Because of the databases and framework we have set up, we have the ability to parse the data in a variety of ways and hopefully see some patterns that we may not even consider at this time.
We have also built this test with the ability to rotate different music, even (gasp!) someone else’s.
The Brain Shift Radio CPTs are for more than just showing you how our music can help you focus. We are also using the data to help us understand how you focus so we can better choose great mixes for you.
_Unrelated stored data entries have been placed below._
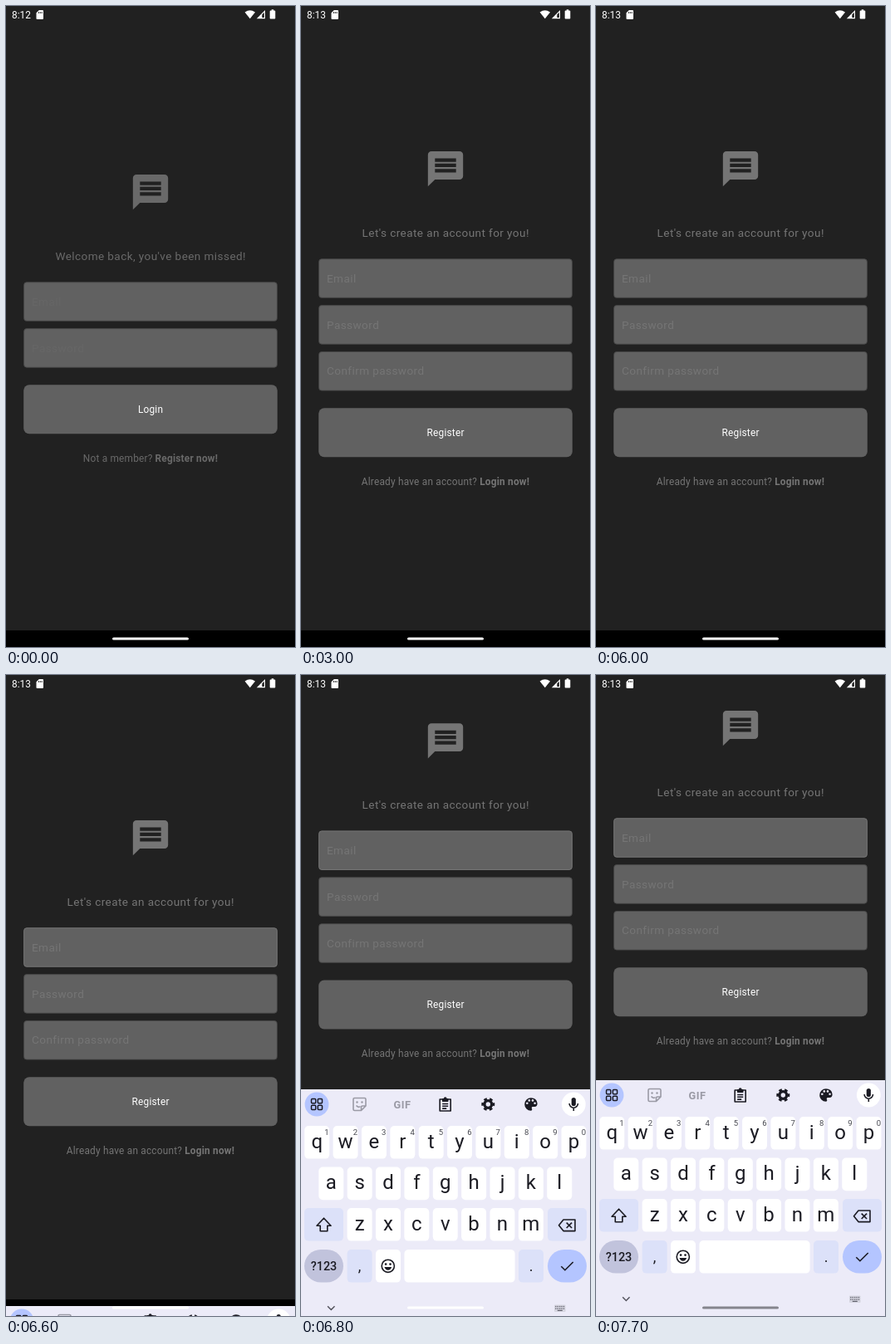
An HTML page that plays this animation: 348 px wide and 772 px high, repeating every 8000 ms.

```html
<!DOCTYPE html>
<html lang="en">
<head>
<meta charset="utf-8">
<title>Sign up screen</title>
<style>
  html, body { margin: 0; width: 100%; height: 100%; overflow: hidden; background: #212121; }
  svg { display: block; width: 348px; height: 772px; font-family: Roboto, Arial, sans-serif; }
  .title { font-size: 13.55px; letter-spacing: .42px; fill: #757575; text-anchor: middle; }
  .hint { font-size: 13.55px; letter-spacing: .42px; fill: #757575; }
  .body { font-size: 11.85px; letter-spacing: .21px; fill: #757575; }
  .button { font-size: 11.85px; letter-spacing: .21px; fill: #fff; text-anchor: middle; }
  .bold { font-weight: 700; }
  .key { font-size: 24px; fill: #1b1b23; text-anchor: middle; }
  .digit { font-size: 9.5px; fill: #45464f; text-anchor: middle; }
  .line { fill: none; stroke: #1b1b23; stroke-width: 1.6; stroke-linejoin: round; }
  .soft { fill: none; stroke: #9a9aa5; stroke-width: 1.6; stroke-linejoin: round; }
</style>
</head>
<body>
<svg viewBox="0 0 348 772">
  <rect width="348" height="772" fill="#212121"/>
  <g id="form"><g id="login"></g><g id="register"></g></g>
  <g fill="#fff">
    <text id="clock" x="7" y="15" font-size="11.85"></text>
    <path d="M39.8 5H44q1 0 1 1v9q0 1-1 1h-6.5q-1 0-1-1V8.300z"/>
    <path d="M39.400 7v2M41.300 7v2M43.200 7v2" stroke="#212121" stroke-width=".9"/>
    <path d="M293.800 15.300 287.600 7.600Q293.800 2.800 300 7.600z"/>
    <path d="M301.800 15.200 312 5v10.200z"/>
    <path d="M308.300 10.300 310.900 7.700v6.400h-2.600z" fill="#212121"/>
    <path d="M319.700 5.400V4.200h2.600v1.200h1.200q.8 0 .8.800v8.600q0 .8-.8.800h-5q-.8 0-.8-.8V6.200q0-.8.8-.8z"/>
  </g>
  <rect y="752" width="348" height="20"/>
  <g id="keyboard"></g>
  <rect id="handle" x="128" y="760.400" width="92" height="3.200" rx="1.600"/>
</svg>
<script>
const $ = id => document.getElementById(id);
const text = (cls, x, y, s) => `<text class="${cls}" x="${x}" y="${y}">${s}</text>`;
const box = (x, y, w, h, r, fill, extra = '') =>
  `<rect x="${x}" y="${y}" width="${w}" height="${h}" rx="${r}" fill="${fill}" ${extra}/>`;
const dot = (x, y, r, fill) => `<circle cx="${x}" cy="${y}" r="${r}" fill="${fill}"/>`;
const at = (x, y, s) => `<g transform="translate(${x} ${y})">${s}</g>`;
const line = (d, cls = 'line') => `<path class="${cls}" d="${d}"/>`;

// Sign-in forms; "top" is the first field's upper edge
const BUBBLE = 'M20 2H4c-1.1 0-2 .9-2 2v18l4-4h14c1.1 0 2-.9 2-2V4c0-1.1-.9-2-2-2z' +
  'm-2 12H6v-2h12zm0-3H6V9h12zm0-3H6V6h12z';

function screen({ top, title, hints, button, ask, askX, link, linkX }) {
  const field = (hint, i) => {
    const y = top + i * 55.9;
    return box(21.6, y + .4, 304.8, 46.6, 3.4, '#616161', 'class="field" stroke="#484848" stroke-width=".85"') +
      text('hint', 31, y + 28.3, hint);
  };
  const by = top + hints.length * 55.9 + 12.2;
  return `<path class="mark" transform="translate(148.600 ${top - 133.5}) scale(2.117)" d="${BUBBLE}" fill="#757575"/>` +
    text('title', 174.2, top - 26.5, title) +
    hints.map(field).join('') +
    box(21.2, by, 305.6, 59, 6.8, '#616161') +
    text('button', 174.1, by + 33.8, button) +
    text('body', askX, by + 93, ask) +
    text('body bold', linkX, by + 93, link);
}

$('login').innerHTML = screen({
  top: 332.3, title: "Welcome back, you've been missed!", hints: ['Email', 'Password'],
  button: 'Login', ask: 'Not a member?', askX: 92.8, link: 'Register now!', linkX: 179.6
});
$('register').innerHTML = screen({
  top: 304.3, title: "Let's create an account for you!", hints: ['Email', 'Password', 'Confirm password'],
  button: 'Register', ask: 'Already have an account?', askX: 72.8, link: 'Login now!', linkX: 215.2
}) + box(31, 318, 1.7, 20, .8, '#7d7d7d', 'id="cursor"');

// Keyboard, measured from its upper edge
const INK = '#1b1b23', TINT = '#dce1f9', BLUE = '#b4c5ff', PITCH = 34.37;
const tile = (x, y, w, fill, r = 5) => box(x, y, w, 39.6, r, fill);

function letters(chars, first, y, digits = '') {
  return [...chars].map((c, i) => {
    const x = first + i * PITCH;
    return tile(x - 15, y, 30, '#fff') + text('key', x, y + 26.5, c) +
      (digits ? text('digit', x + 11.8, y + 11.3, digits[i]) : '');
  }).join('');
}

function toolbar() {
  const grid = [-6.5, 1.3].map(x => [-6.5, 1.3].map(y =>
    box(x, y, 5.2, 5.2, 1, 'none', `stroke="${INK}" stroke-width="1.500"`)).join('')).join('');
  const sticker = line('M-6 -7.500H6q1.500 0 1.500 1.500V2L2 7.500H-6q-1.500 0-1.500-1.500V-6q0-1.500 1.500-1.500zM7.500 2H3.500Q2 2 2 3.500V7.500M-4 1.500Q-1.500 4.500 1 2.500', 'soft') +
    dot(-3, -2.5, 1.2, '#9a9aa5') + dot(3, -2.5, 1.2, '#9a9aa5');
  const clip = line('M-6.500 -6.500H6.500V7.500H-6.500zM-3.500 -1H3.500M-3.500 1.800H3.500M-3.500 4.600H1.500') +
    box(-3.8, -7.5, 7.6, 4, .8, INK) + dot(0, -7.4, 1.9, INK);
  const gear = `<g fill="none" stroke="${INK}"><circle r="4.400" stroke-width="3.400"/>` +
    `<circle r="6.600" stroke-width="2.800" stroke-dasharray="3.700 3.211" stroke-dashoffset="1.850"/></g>`;
  const palette = `<path fill="${INK}" d="M0 -7.700a7.700 7.700 0 0 0 0 15.400q1.400 0 1.400-1.400-.1-.6-.5-1.200Q.5 3.200 2 3h2.200q3.500 0 3.500-4Q7-7.700 0-7.700z"/>` +
    [[-4.6, -1.2], [-2.1, -4.6], [2.1, -4.6], [4.7, -1.2]].map(([x, y]) => dot(x, y, 1.3, '#ecebf8')).join('');
  const mic = box(-2.6, -8, 5.2, 10, 2.6, INK) + line('M-5.200 -1a5.200 5.200 0 0 0 10.400 0M0 4.300V8');
  return at(19, 18, dot(0, 0, 14.4, BLUE) + grid) + at(70.5, 18, sticker) +
    `<text x="122" y="22.500" font-size="12.800" font-weight="700" letter-spacing=".5" text-anchor="middle" fill="#9a9aa5">GIF</text>` +
    at(173.7, 18.5, clip) + at(225.3, 18, gear) + at(276.9, 18, palette) +
    at(328.3, 18, dot(0, 0, 14.4, '#fff') + mic);
}

function lowerKeys() {
  const shift = line('M0 -8.300 8.500 .8H4.300V7.300H-4.300V.8H-8.500z');
  const erase = line('M-4.500 -6.800H9.500V6.800H-4.500L-10 0zM-.8 -3.200 5.600 3.200M5.600 -3.200-.8 3.200');
  const smile = '<circle class="line" r="7.600"/>' + dot(-2.7, -2.2, 1.3, INK) + dot(2.7, -2.2, 1.3, INK) +
    `<path fill="${INK}" d="M-4.400 1.300H4.400Q3.200 4.900 0 4.900T-4.400 1.300z"/>`;
  const dots = [0, 1, 2, 3, 4].map(i => [-2.6, 0].map(y => box(-5.6 + i * 2.4, y, 1.3, 1.3, 0, '#60606c')).join('')).join('');
  const mini = box(-6.8, -4, 13.6, 8.4, 1, '#d5d5e0') + dots + box(-3, 2.3, 6, 1.2, 0, '#60606c');
  return tile(4, 143, 47, TINT) + at(27.5, 163.5, shift) +
    tile(297, 143, 47, TINT) + at(320.5, 163.8, erase) +
    tile(4, 193, 47, '#c1c3dc', 19.8) +
    `<text x="27.500" y="218.200" font-size="14.400" font-weight="500" text-anchor="middle" fill="${INK}">?123</text>` +
    tile(55.6, 193, 30, TINT) + `<text class="key" x="70.600" y="219" style="font-size:18px">,</text>` +
    tile(90, 193, 30, '#fff') + at(104.8, 212.8, smile) +
    tile(124.4, 193, 133.2, '#fff') +
    tile(262, 193, 30, TINT) + `<text class="key" x="277" y="219" style="font-size:18px">.</text>` +
    tile(297, 193, 47, BLUE, 19.8) + at(320.5, 213, line('M-7.200 .2-2.600 4.800 7.200-5')) +
    at(36.3, 263.5, `<path d="M-4.200 -2.200 0 2 4.200-2.200" fill="none" stroke="#55555f" stroke-width="1.500"/>`) +
    at(311.8, 263.5, mini);
}

$('keyboard').innerHTML = box(0, 0, 348, 290, 0, '#ecebf8') + toolbar() +
  letters('qwertyuiop', 19.2, 44, '1234567890') +
  letters('asdfghjkl', 36.3, 93.6) +
  letters('zxcvbnm', 70.6, 143) + lowerKeys();

// Each step changes only the values it names
const STEPS = [
  [0, { clock: '8:12', page: 'login', hint: .25, ink: .86, focus: false, keys: 772, lift: 0, cursor: 0, handle: '#fff' }],
  [100, { hint: .75, ink: .95 }],
  [200, { hint: 1, ink: 1 }],
  [600, { clock: '8:13' }],
  [3000, { page: 'register' }],
  [6300, { focus: true }],
  [6600, { keys: 760 }],
  [6700, { keys: 579, lift: 86.5 }],
  [6800, { keys: 499, lift: 116.8 }],
  [6900, { keys: 488, lift: 130 }],
  [7000, { lift: 132 }],
  [7200, { cursor: .5, handle: '#c4c4cc' }],
  [7300, { cursor: 1, handle: '#8d8d95' }],
  [7500, { handle: '#85858d' }],
  [7700, { cursor: 0 }]
];
const LOOP = 8000;
const hints = document.querySelectorAll('#login .hint');
const inked = document.querySelectorAll('#login .mark, #login .title, #login .body');
const email = document.querySelector('#register .field');

function draw(time) {
  const s = Object.assign({}, ...STEPS.filter(([t]) => t <= time).map(([, v]) => v));
  $('clock').textContent = s.clock;
  for (const id of ['login', 'register']) $(id).style.display = s.page === id ? '' : 'none';
  hints.forEach(el => el.style.opacity = s.hint);
  inked.forEach(el => el.style.opacity = s.ink);
  email.setAttribute('stroke', s.focus ? '#7d7d7d' : '#484848');
  $('cursor').style.opacity = s.cursor;
  $('form').setAttribute('transform', `translate(0 ${-s.lift})`);
  $('keyboard').setAttribute('transform', `translate(0 ${s.keys})`);
  $('handle').setAttribute('fill', s.handle);
}

const start = performance.now();
function tick() {
  draw((performance.now() - start) % LOOP);
  requestAnimationFrame(tick);
}
tick();
</script>
</body>
</html>
```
This data can be stored in your profile if you wish and we will draw from it whenever you choose the Focus or Brain Boost categories in Auto Select mode.
If you log into your account (trial or subscription) when you take the test, we’ll keep track of all your results and you can periodically take the test again to track your progress and make sure you’re getting all you can from BSR.
The Brain Shift Radio attention tests are compatible with both web and mobile devices.
A new article about Brain Shift Radio was just published by theSOP.org. SOP stands for Student Operated Press and this organization is a place where a lot of cutting edge student journalism happens. Check it out.
Here’s a short excerpt:
Web App Helps College Students Enhance Academic Performance
ADHD prescription drug abuse among college students is a known concern among campus officials. The percentages vary, yet studies show that illicit ADHD drug abuse rates may be as high as 34% of a campus student body. Students use these `smart` drugs to improve their concentration, help them cram for exams, and enhance their overall academic performance. The Strong Institute, a leader of auditory brain stimulation programs for individuals with neurobiological disorders, has a solution: Brain Shift Radio offers students the ability to improve their focus without the use of drugs.
The core technique used in Brain Shift Radio was developed from the Strong Institute`s 30-plus years of research exploring how auditory brain stimulation can enhance cognitive function. Called Rhythmic Entrainment Intervention (REI), their technique has been proven to be nearly twice as effective as 20mg of Ritalin for focusing. Other studies show improvements in anxiety, sleep, and cognition, among other areas. For nearly two decades, REI has been successfully used for longterm improvement in stress reduction and increased focus.
“Simply put, you can take control of your brain without the use of drugs,” said Jeff Strong, cofounder of Brain Shift Radio.
You can read the entire article here: